Elizabeth I of England may be one of history’s most written about monarchs, perhaps for the reason that we know so much about her, yet the true woman remains elusive. A great dissembler and brilliant judge of character, Elizabeth was able to portray herself as she wished, hiding the mortal weaknesses she must have possessed. This fascination led me to read yet another book about her, this, by Margaret George, a competent yet somewhat boring account of Elizabeth during her middle years where she actually peaked as Queen (overseeing not one but three defeats of the Spanish Armada) to her last days.
Interwoven is the story of a very different woman, Elizabeth’s first cousin Lettice Knollys. Picking up as the story does during Elizabeth’s mid-fifties, there is a lot to catch up on. Lettice apparently insulted the Queen to such an extent that she hasn’t been to court in twenty years, I gather it’s because she married Elizabeth’s great love Robert Dudley. Their son, another Robert continues to be intertwined in the Queen’s life right up to the end, and because of that I suppose Lettice is a figure of interest, but truthfully she is only presented as Elizabeth must have seen her, a carnal woman who is interested only in social climbing. As an aside: she does have some dalliance with a very fictional version of Shakespeare which is fun to read.
Unfortunately historically Lettice lost everything in the end (although outliving Elizabeth for a good many decades), and from her point of view it must have only been through Elizabeth’s pleasure or displeasure.
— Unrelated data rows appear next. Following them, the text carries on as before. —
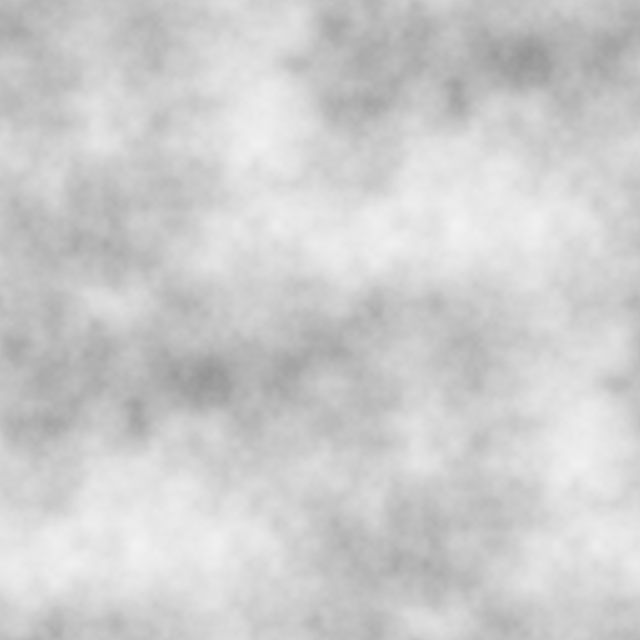
Reproduce this texture procedurally as a WebGL 1 fragment shader.

```glsl
precision highp float;

// Soft grey clouds: six octaves of smooth value noise on an upright lattice.
// Cells wrap at the edges, and each half column reuses the other half shifted
// by half a tile, so the cloud banks interlock like bricks without a seam.

uniform vec2 u_resolution;

const int OCTAVES = 6;
const float BASE_CELLS = 4.0;
const float BASE_WEIGHT = 0.44;
const float BASE_SEED = 3.0;
const float SEED_STEP = 19.0;
const float HASH_SIZE = 289.0;

// The gain itself shrinks, which favours billows over the finest grain.
const float FIRST_GAIN = 0.83;
const float GAIN_DECAY = 0.87;

const vec2 DRIFT = vec2(-0.15, 0.1);
const float MID_GREY = 0.812;
const float CONTRAST = 0.41;
const float DARK_BIAS = 0.25;

// Integer permutation that stays exact in floating point.
float permute(float n) {
  return mod((34.0 * n + 1.0) * n, HASH_SIZE);
}

// Wraps a corner into the tile and folds its right half onto the left one,
// half a tile higher.
vec2 foldCorner(vec2 corner, float period) {
  vec2 wrapped = mod(corner, period);
  float rightHalf = step(0.5 * period, wrapped.x);
  return mod(wrapped + 0.5 * period * rightHalf, period);
}

// Random value from 0 to 1 at a lattice corner.
float cornerValue(vec2 corner, float period, float seed) {
  vec2 folded = foldCorner(corner, period);
  return permute(permute(folded.x + seed) + folded.y) / HASH_SIZE;
}

// Smoothly interpolated value noise over the unit square.
float wrappedNoise(vec2 point, float period, float seed) {
  vec2 scaled = point * period;
  vec2 cell = floor(scaled);
  vec2 blend = smoothstep(0.0, 1.0, scaled - cell);
  float lower = mix(cornerValue(cell, period, seed),
                    cornerValue(cell + vec2(1.0, 0.0), period, seed), blend.x);
  float upper = mix(cornerValue(cell + vec2(0.0, 1.0), period, seed),
                    cornerValue(cell + vec2(1.0, 1.0), period, seed), blend.x);
  return mix(lower, upper, blend.y);
}

// Sum of octaves, each twice as fine and weaker by the gain; centred on zero.
float cloudDensity(vec2 point, float firstGain, float gainDecay) {
  float density = 0.0;
  float weight = BASE_WEIGHT;
  float gain = firstGain;
  float period = BASE_CELLS;
  float seed = BASE_SEED;
  for (int i = 0; i < OCTAVES; i++) {
    density += weight * (wrappedNoise(point, period, seed) - 0.5);
    weight *= gain;
    gain *= gainDecay;
    period *= 2.0;
    seed += SEED_STEP;
  }
  return density;
}

// Nearly linear tone curve with slightly deeper shadows.
float cloudTone(float density) {
  return MID_GREY + CONTRAST * density - DARK_BIAS * density * density;
}

void main() {
  vec2 uv = gl_FragCoord.xy / u_resolution;
  float grey = cloudTone(cloudDensity(uv + DRIFT, FIRST_GAIN, GAIN_DECAY));
  gl_FragColor = vec4(vec3(clamp(grey, 0.0, 1.0)), 1.0);
}
```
Seeing the Queen from this helpless point of view highlights the selfish privilege given to monarchs of dictating the lives of others without even realizing it; and illustrates how very much the accident of one’s birth mattered in the Middle Ages.
While a good read, ultimately Elizabeth’s second half of her reign is fairly uninteresting, although it’s impossible to be unimpressed with her unfailing selflessness when it came to governing, and that itself lent to her great and enduring reputation of England’s greatest Queen.